▸ Listed entries
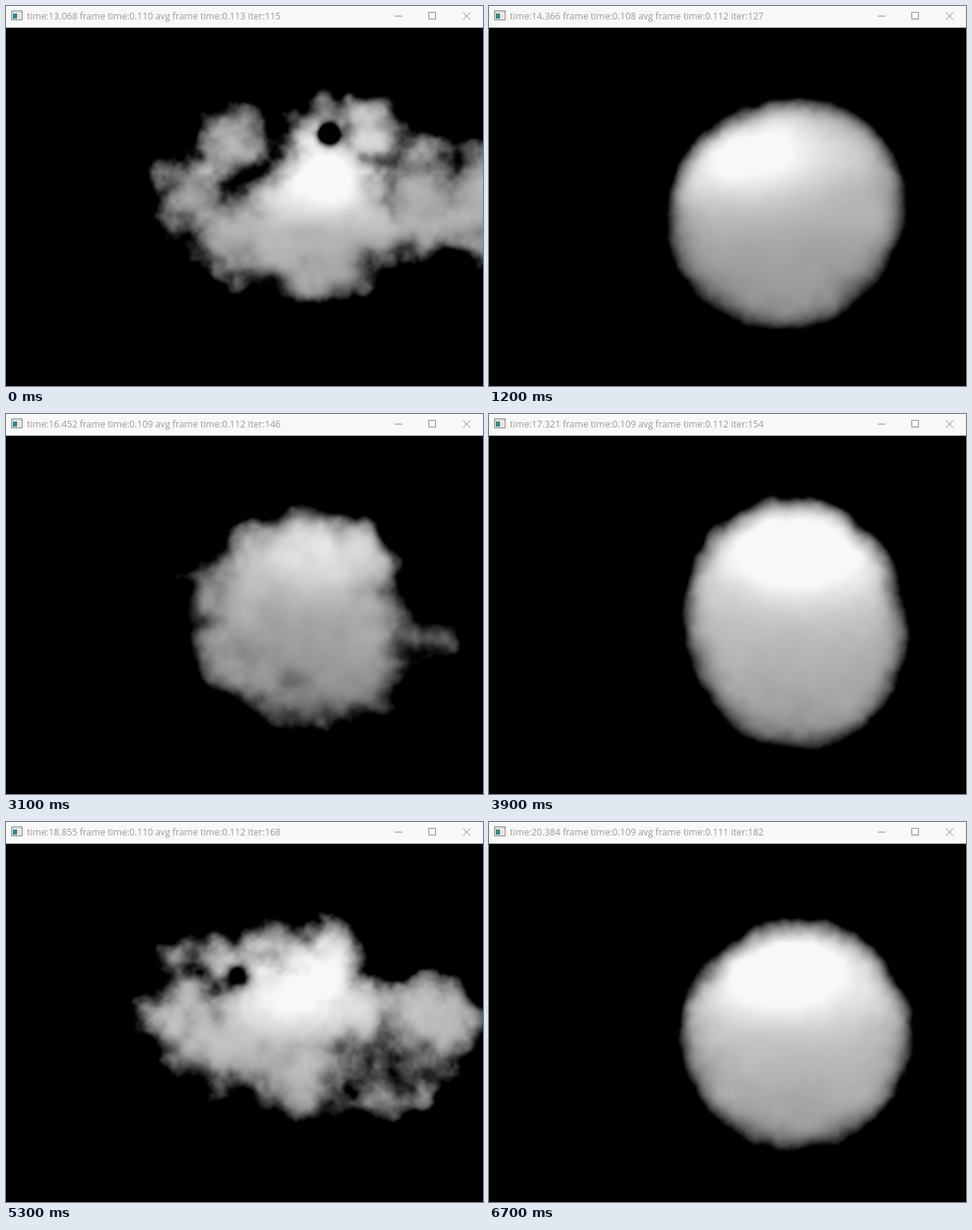
An HTML page with a canvas for the animation above (6.8 s loop, 638 by 509 pixels).

```html
<!DOCTYPE html>
<html lang="en">
<head>
<meta charset="utf-8">
<title>Cloud</title>
<style>
  html, body { margin: 0; width: 100%; height: 100%; overflow: hidden; background: #000; }
  #bar { position: absolute; left: 0; top: 0; width: 638px; height: 29px; background: #f8f8f8; }
  #bar svg { position: absolute; left: 0; top: 0; }
  #label { position: absolute; left: 28px; top: 4px; line-height: 19px; white-space: pre;
    font-family: "Open Sans", "Noto Sans", sans-serif; font-size: 12.3px; color: #999; }
  #cloud { position: absolute; left: 0; top: 29px; width: 638px; height: 480px; }
</style>
</head>
<body>
<div id="bar">
  <svg width="638" height="29" fill="none" stroke="#8a8a8a">
    <rect x="7.5" y="6.5" width="14" height="12" fill="#fff" stroke="#777"/>
    <path d="M8 8.5H21" stroke="#b5bcc4"/>
    <rect x="9" y="10" width="6" height="7" fill="#3f8584" stroke="none"/>
    <path d="M16 11.5H20M16 13.5H20M16 15.5H20" stroke="#ccc"/>
    <path d="M520 13.5H530"/>
    <rect x="565.5" y="8.5" width="9" height="9"/>
    <path d="M611 8.5L621 18.5M621 8.5L611 18.5"/>
  </svg>
  <div id="label"></div>
</div>
<canvas id="cloud" width="319" height="240"></canvas>
<script>
const W = 319, H = 240, SCALE = 2, TOP = 29, MID_Y = 265;
const STEP = 100, STEPS = 68;

const label = document.getElementById('label');
const ctx = document.getElementById('cloud').getContext('2d');
const image = ctx.createImageData(W, H);
const pixels = image.data;
for (let i = 3; i < pixels.length; i += 4) pixels[i] = 255;

const mix = (a, b, t) => a + (b - a) * t;
const clamp = (v, lo, hi) => Math.min(hi, Math.max(lo, v));
const smooth = t => t * t * (3 - 2 * t);

// Two materials: the dense ball and the loose cloud.
const BALL = { rough: 10, soft: 15, grain: 24, shade: 0.22, glow: [95, 52, 75] };
const LOOSE = { rough: 34, soft: 22, grain: 62, shade: 0.14, glow: [75, 55, 85] };

// Puffs are circles [x, y, r] merged softly; a hole is one circle taken away.
const poses = [
  { step: 0, clock: 13.068, pace: 0.110, kind: LOOSE, base: 172, light: [425, 228], hole: [430, 170, 17],
    puffs: [[425, 285, 116], [415, 163, 48], [490, 175, 50], [560, 255, 74], [630, 265, 70],
      [305, 185, 54], [245, 255, 53], [310, 318, 62]] },
  { step: 12, clock: 14.366, pace: 0.108, kind: BALL, base: 178, light: [340, 200],
    puffs: [[385, 285, 150], [415, 268, 145]] },
  { step: 23, clock: 15.583, pace: 0.121, kind: LOOSE, base: 138, light: [385, 175], dim: 0.3, hole: [378, 347, 30],
    puffs: [[385, 265, 122], [300, 320, 62], [270, 240, 52], [210, 240, 49], [150, 300, 28],
      [460, 210, 57], [450, 340, 60], [585, 300, 52], [595, 225, 20]] },
  { step: 39, clock: 17.321, pace: 0.109, kind: BALL, base: 192, light: [415, 190],
    puffs: [[405, 258, 146], [415, 305, 144]] },
  { step: 48, clock: 18.303, pace: 0.110, kind: LOOSE, base: 180, light: [395, 228], hole: [522, 187, 28],
    puffs: [[405, 250, 115], [440, 170, 42], [345, 195, 42], [305, 290, 68], [240, 275, 62],
      [285, 200, 30], [390, 365, 42], [560, 262, 74], [525, 335, 36], [230, 175, 18]] },
  { step: 59, clock: 19.517, pace: 0.107, kind: LOOSE, base: 180, light: [385, 215], hole: [312, 207, 16],
    puffs: [[345, 290, 113], [225, 225, 48], [285, 185, 42], [350, 180, 46], [430, 195, 45],
      [500, 260, 62], [595, 270, 42], [485, 375, 54], [565, 345, 48]] },
  { step: 67, clock: 20.384, pace: 0.109, kind: BALL, base: 195, light: [395, 205],
    puffs: [[411, 285, 155]] }
];

// Maps of depth inside the puffs and of grey tone for one pose.
function shape({ kind, base, light, dim = 1, hole, puffs }) {
  const depth = new Float32Array(W * H), tone = new Float32Array(W * H);
  const [gx, gy, glow] = kind.glow;
  for (let j = 0, p = 0; j < H; j++) {
    for (let i = 0; i < W; i++, p++) {
      const x = (i + 0.5) * SCALE, y = (j + 0.5) * SCALE + TOP;
      let sum = 0;
      for (const [px, py, r] of puffs) sum += Math.exp((r - Math.hypot(x - px, y - py)) / 8);
      depth[p] = 8 * Math.log(sum + 1e-20);
      if (hole) {
        const q = Math.hypot(x - hole[0], y - hole[1]) / hole[2];
        depth[p] -= 90 * Math.exp(-q * q * 1.4);
      }
      const q = ((x - light[0]) / gx) ** 2 + ((y - light[1]) / gy) ** 2;
      tone[p] = base + glow * dim * Math.exp(-0.7 * q) - (y - MID_Y) * kind.shade;
    }
  }
  return { depth, tone };
}
for (const pose of poses) Object.assign(pose, shape(pose));

// Seeded lattice for 3D value noise.
const lattice = new Float32Array(4096);
let seed = 71;
for (let i = 0; i < 4096; i++) {
  seed = (Math.imul(seed, 1664525) + 1013904223) >>> 0;
  lattice[i] = seed / 2147483648 - 1;
}
const cell = (x, y, z) =>
  lattice[((Math.imul(x, 73856093) ^ Math.imul(y, 19349663) ^ Math.imul(z, 83492791)) >>> 3) & 4095];

function noise(x, y, z) {
  const i = Math.floor(x), j = Math.floor(y), k = Math.floor(z);
  const u = smooth(x - i), v = smooth(y - j), w = smooth(z - k);
  const layer = c => mix(
    mix(cell(i, j, c), cell(i + 1, j, c), u),
    mix(cell(i, j + 1, c), cell(i + 1, j + 1, c), u), v);
  return mix(layer(k), layer(k + 1), w);
}

function fbm(x, y, z) {
  let sum = 0, gain = 0.55;
  for (let o = 0; o < 4; o++) {
    sum += gain * noise(x, y, z);
    x = x * 2.02 + 11.3;
    y = y * 2.02 + 5.7;
    z = z * 2.02 + 3.1;
    gain *= 0.5;
  }
  return sum;
}

function drawCloud(a, b, e, clock) {
  const [rough, soft, grain] = ['rough', 'soft', 'grain'].map(k => mix(a.kind[k], b.kind[k], e));
  for (let j = 0, p = 0; j < H; j++) {
    for (let i = 0; i < W; i++, p++) {
      let v = 0;
      let d = mix(a.depth[p], b.depth[p], e);
      if (d > -rough) {
        const x = i * SCALE + clock * 34, y = j * SCALE + clock * 7;
        const n = fbm(x / 40, y / 40, clock * 0.6);
        d += n * rough;
        if (d > 0) {
          const cover = 1 - Math.exp(-d / soft - d * d / 1500);
          const thin = 0.2 + 0.8 * Math.exp(-d / 50);
          v = (mix(a.tone[p], b.tone[p], e) + n * grain * thin) * cover;
        }
      }
      pixels[p * 4] = pixels[p * 4 + 1] = pixels[p * 4 + 2] = clamp(v, 0, 248);
    }
  }
  ctx.putImageData(image, 0, 0);
}

function draw(step) {
  const next = Math.max(1, poses.findIndex(pose => pose.step >= step));
  const a = poses[next - 1], b = poses[next];
  const t = (step - a.step) / (b.step - a.step);
  const clock = mix(a.clock, b.clock, t);
  const pace = t === 0 ? a.pace : t === 1 ? b.pace : (b.clock - a.clock) / (b.step - a.step);
  const average = 0.1126 - step * 0.000018;
  label.textContent = `time:${clock.toFixed(3)} frame time:${pace.toFixed(3)} ` +
    `avg frame time:${average.toFixed(3)} iter:${115 + step}`;
  // Each pose rests a little before it turns into the next.
  drawCloud(a, b, smooth(clamp((t - 0.2) / 0.6, 0, 1)), clock);
}

const start = performance.now();
let shown = -1;
function tick() {
  const step = Math.floor((performance.now() - start) / STEP) % STEPS;
  if (step !== shown) draw(shown = step);
  requestAnimationFrame(tick);
}
tick();
</script>
</body>
</html>
```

▸ Task description
Search the data above for lines holding "rough" and copy each of them.

▸ Answer area
const BALL = { rough: 10, soft: 15, grain: 24, shade: 0.22, glow: [95, 52, 75] };
const LOOSE = { rough: 34, soft: 22, grain: 62, shade: 0.14, glow: [75, 55, 85] };
  const [rough, soft, grain] = ['rough', 'soft', 'grain'].map(k => mix(a.kind[k], b.kind[k], e));
      if (d > -rough) {
        d += n * rough;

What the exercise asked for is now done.